From Dr. W. L. Abbott, the esteemed correspondent and benefactor of the Institution, the department has received, as a gift, from Eastern Turkestan 101 articles each accompanied by a descriptive label. These are of great value in this collection because they represent the industrial life of a region which is in touch with northern Asia, Hindostan, and the Mohammedan countries lying to the south and west.

The department is under obligation to the Honorable W. W. Rockhill, of the Department of State, for a gift of five articles collected among the modern Indians of Ecuador. Especial mention is made of this collection in order to call the attention of the Director to the continued courtesy of the Department of State with reference to the collection of material.

From Mrs. N. B. White a small collection of 19 articles was secured from Birmah by purchase. All objects from south-eastern Asia are very acceptable in our collection because we have no official relations with that area that enables us to gather the materials professionally.

Lieut. Winslow, of the United States Navy, contributes as a loan 8 articles from Samoa.

From Mr. Henry G. Bryant, the enthusiastic Ethnologist in Philadelphia, the department has received, as a gift, 5 articles collected among the northern Eskimo.
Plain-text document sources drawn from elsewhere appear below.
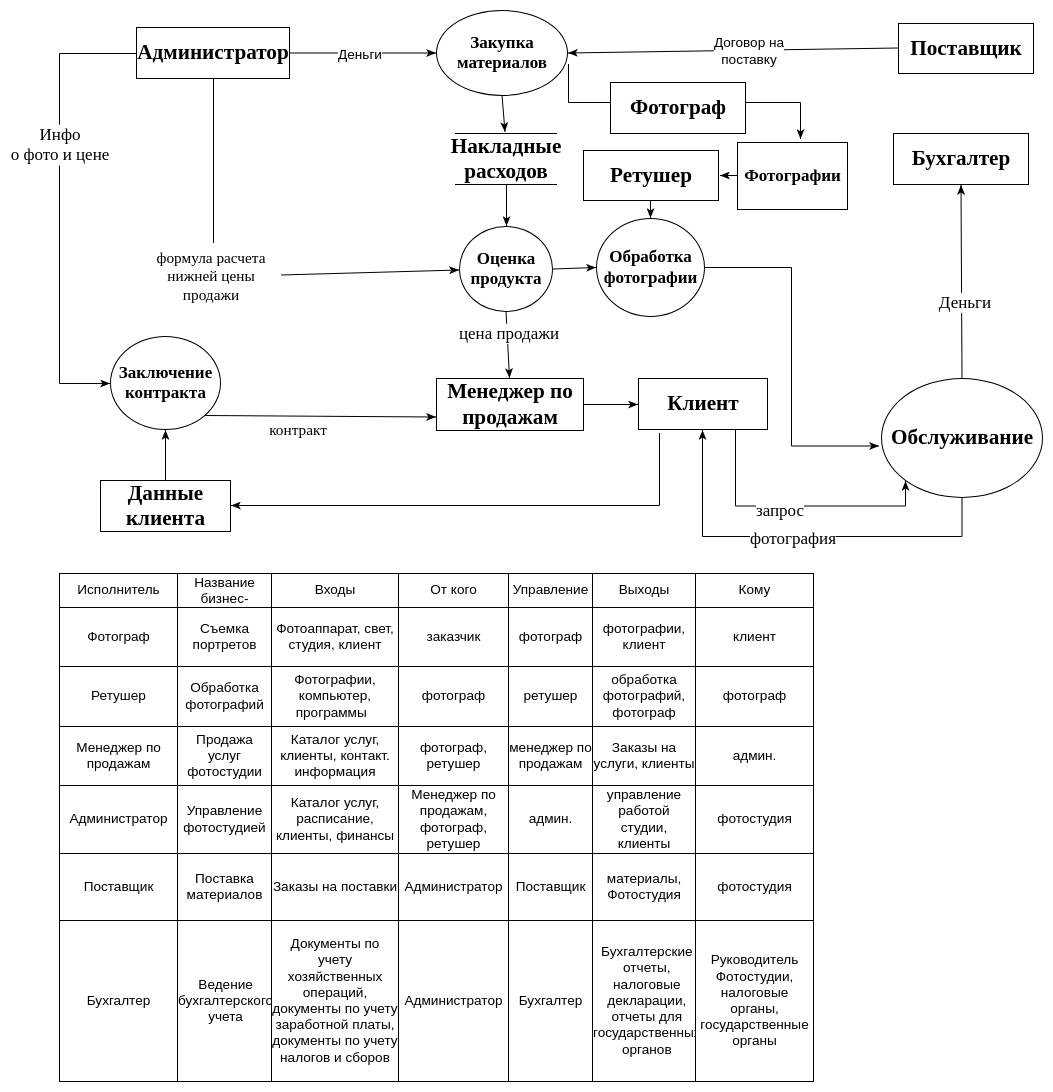
<!DOCTYPE html>
<html lang="ru">
<head>
<meta charset="utf-8">
<title>Схема процессов фотостудии</title>
<style>
:root { --ink: #000; --paper: #fff; }
* { box-sizing: border-box; }
html, body { margin: 0; background: var(--paper); }
body { position: relative; width: 1053px; height: 1092px; overflow: hidden; color: var(--ink); font-family: "Liberation Serif", serif; }
.flows { position: absolute; left: 0; top: 0; }
.flow { fill: none; stroke: var(--ink); stroke-width: 1; }
.arrow { marker-end: url(#tip); }
.node { position: absolute; display: flex; align-items: center; justify-content: center; text-align: center; white-space: nowrap; font-weight: 700; font-size: 21.2px; line-height: 25.5px; border: 1px solid var(--ink); background: var(--paper); }
.process { border-radius: 50%; }
.compact { font-size: 17px; line-height: 20.5px; }
.store { border-width: 1px 0; }
.store span { margin: 0 -10px; }
.label { position: absolute; transform: translate(-50%, -50%); text-align: center; white-space: nowrap; font-size: 17px; line-height: 20.4px; background: var(--paper); }
.label.small { font-size: 15.3px; line-height: 18.4px; }
.label.sans { font: 13.6px/16.5px "Liberation Sans", sans-serif; }
.matrix { position: absolute; left: 59px; top: 573px; width: 755px; height: 509px; display: grid; grid-template-columns: 118px 94px 127px 110px 84px 103px 118px; grid-template-rows: 34px 59px 60px 59px 68px 67px 161px; border: solid var(--ink); border-width: 1px 0 0 1px; font: 13.6px/16.2px "Liberation Sans", sans-serif; }
.row { display: contents; }
.cell { display: flex; align-items: center; justify-content: center; overflow: hidden; text-align: center; white-space: nowrap; border: solid var(--ink); border-width: 0 1px 1px 0; }
.cut { justify-content: flex-start; }
.head-cut { align-items: flex-start; padding-top: 1px; }
</style>
</head>
<body>
<svg class="flows" width="1053" height="560" viewBox="0 0 1053 560" aria-hidden="true">
  <defs>
    <marker id="tip" markerUnits="userSpaceOnUse" markerWidth="10" markerHeight="8" refX="10" refY="4" orient="auto">
      <path d="M0 0L10 4L0 8L2.5 4Z"/>
    </marker>
  </defs>
  <g class="flow">
    <path class="arrow" d="M136.5 53.5H59.5V383.5H110"/>
    <path class="arrow" d="M289 53H436"/>
    <path d="M213.5 78V243"/>
    <path class="arrow" d="M281 275L459 270"/>
    <path class="arrow" d="M898 48L568 53"/>
    <path d="M568.5 64V102.5H610"/>
    <path class="arrow" d="M746 102.5H800.5V139"/>
    <path class="arrow" d="M737 175.5H720"/>
    <path class="arrow" d="M650.5 201V218"/>
    <path class="arrow" d="M502 95L505 132"/>
    <path class="arrow" d="M506.5 184V226"/>
    <path class="arrow" d="M552 269L596 267.5"/>
    <path class="arrow" d="M506 311L509.5 378"/>
    <path class="arrow" d="M704 267.5H791.5V446H879"/>
    <path class="arrow" d="M962 378L961 185"/>
    <path class="arrow" d="M584 404.5H638"/>
    <path class="arrow" d="M204 415.5L436 417"/>
    <path class="arrow" d="M659.5 433V505.5H231"/>
    <path class="arrow" d="M165.5 480V430"/>
    <path class="arrow" d="M735.5 430V506H905.5V481"/>
    <path class="arrow" d="M962 497V536.5H702.5V430"/>
  </g>
</svg>

<main>
  <div class="node" style="left:136px;top:27px;width:154px;height:52px">Администратор</div>
  <div class="node process compact" style="left:436px;top:10px;width:132px;height:86px">Закупка<br>материалов</div>
  <div class="node" style="left:898px;top:23px;width:136px;height:51px">Поставщик</div>
  <div class="node" style="left:610px;top:82px;width:136px;height:52px">Фотограф</div>
  <div class="node compact" style="left:737px;top:142px;width:111px;height:68px">Фотографии</div>
  <div class="node" style="left:583px;top:150px;width:136px;height:51px">Ретушер</div>
  <div class="node" style="left:893px;top:133px;width:136px;height:52px">Бухгалтер</div>
  <div class="node store" style="left:455px;top:133px;width:102px;height:52px"><span>Накладные<br>расходов</span></div>
  <div class="node process compact" style="left:459px;top:226px;width:94px;height:86px">Оценка<br>продукта</div>
  <div class="node process compact" style="left:596px;top:218px;width:109px;height:99px">Обработка<br>фотографии</div>
  <div class="node process compact" style="left:110px;top:336px;width:111px;height:94px">Заключение<br>контракта</div>
  <div class="node" style="left:436px;top:378px;width:148px;height:53px">Менеджер по<br>продажам</div>
  <div class="node" style="left:638px;top:378px;width:130px;height:52px">Клиент</div>
  <div class="node" style="left:100px;top:480px;width:131px;height:52px">Данные<br>клиента</div>
  <div class="node process" style="left:881px;top:378px;width:162px;height:120px">Обслуживание</div>

  <div class="label" style="left:60px;top:145px">Инфо<br>о фото и цене</div>
  <div class="label sans" style="left:360px;top:55px">Деньги</div>
  <div class="label sans" style="left:749px;top:51px">Договор на<br><span>поставку</span></div>
  <div class="label small" style="left:211px;top:277px">формула расчета<br>нижней цены<br>продажи</div>
  <div class="label" style="left:509px;top:334px">цена продажи</div>
  <div class="label small" style="left:298px;top:430px">контракт</div>
  <div class="label" style="left:965px;top:303px">Деньги</div>
  <div class="label" style="left:780px;top:511px">запрос</div>
  <div class="label" style="left:793px;top:539px">фотография</div>

  <section class="matrix" role="table" aria-label="Процессы фотостудии">
    <div class="row" role="row">
      <div class="cell" role="columnheader">Исполнитель</div>
      <div class="cell head-cut" role="columnheader">Название<br>бизнес-</div>
      <div class="cell" role="columnheader">Входы</div>
      <div class="cell" role="columnheader">От кого</div>
      <div class="cell" role="columnheader">Управление</div>
      <div class="cell" role="columnheader">Выходы</div>
      <div class="cell" role="columnheader">Кому</div>
    </div>
    <div class="row" role="row">
      <div class="cell" role="cell">Фотограф</div>
      <div class="cell" role="cell">Съемка<br>портретов</div>
      <div class="cell" role="cell">Фотоаппарат, свет,<br>студия, клиент</div>
      <div class="cell" role="cell">заказчик</div>
      <div class="cell" role="cell">фотограф</div>
      <div class="cell" role="cell">фотографии,<br>клиент</div>
      <div class="cell" role="cell">клиент</div>
    </div>
    <div class="row" role="row">
      <div class="cell" role="cell">Ретушер</div>
      <div class="cell" role="cell">Обработка<br>фотографий</div>
      <div class="cell" role="cell">Фотографии,<br>компьютер,<br>программы&nbsp;&nbsp;</div>
      <div class="cell" role="cell">фотограф</div>
      <div class="cell" role="cell">ретушер</div>
      <div class="cell" role="cell">обработка<br>фотографий,<br>фотограф</div>
      <div class="cell" role="cell">фотограф</div>
    </div>
    <div class="row" role="row">
      <div class="cell" role="cell">Менеджер по<br>продажам</div>
      <div class="cell" role="cell">Продажа<br>услуг<br>фотостудии</div>
      <div class="cell" role="cell">Каталог услуг,<br>клиенты, контакт.<br>информация</div>
      <div class="cell" role="cell">фотограф,<br>ретушер</div>
      <div class="cell" role="cell">менеджер по<br>продажам</div>
      <div class="cell" role="cell">Заказы на<br>услуги, клиенты</div>
      <div class="cell" role="cell">админ.</div>
    </div>
    <div class="row" role="row">
      <div class="cell" role="cell">Администратор</div>
      <div class="cell" role="cell">Управление<br>фотостудией</div>
      <div class="cell" role="cell">Каталог услуг,<br>расписание,<br>клиенты, финансы</div>
      <div class="cell" role="cell">Менеджер по<br>продажам,<br>фотограф,<br>ретушер</div>
      <div class="cell" role="cell">админ.</div>
      <div class="cell" role="cell">управление<br>работой<br>студии,<br>клиенты</div>
      <div class="cell" role="cell">фотостудия</div>
    </div>
    <div class="row" role="row">
      <div class="cell" role="cell">Поставщик</div>
      <div class="cell" role="cell">Поставка<br>материалов</div>
      <div class="cell" role="cell">Заказы на поставки</div>
      <div class="cell" role="cell">Администратор</div>
      <div class="cell" role="cell">Поставщик</div>
      <div class="cell" role="cell">материалы,<br>Фотостудия</div>
      <div class="cell" role="cell">фотостудия</div>
    </div>
    <div class="row" role="row">
      <div class="cell" role="cell">Бухгалтер</div>
      <div class="cell cut" role="cell">Ведение<br>бухгалтерского<br>учета</div>
      <div class="cell" role="cell">Документы по<br>учету<br>хозяйственных<br>операций,<br>документы по учету<br>заработной платы,<br>документы по учету<br>налогов и сборов</div>
      <div class="cell" role="cell">Администратор</div>
      <div class="cell" role="cell">Бухгалтер</div>
      <div class="cell cut" role="cell">Бухгалтерские<br>отчеты,<br>налоговые<br>декларации,<br>отчеты для<br>государственных<br>органов</div>
      <div class="cell" role="cell">Руководитель<br>Фотостудии,<br>налоговые<br>органы,<br>государственные<br>органы</div>
    </div>
  </section>
</main>
</body>
</html>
As a matter of course every specimen from this extreme north is of great value for two reasons. In the first place,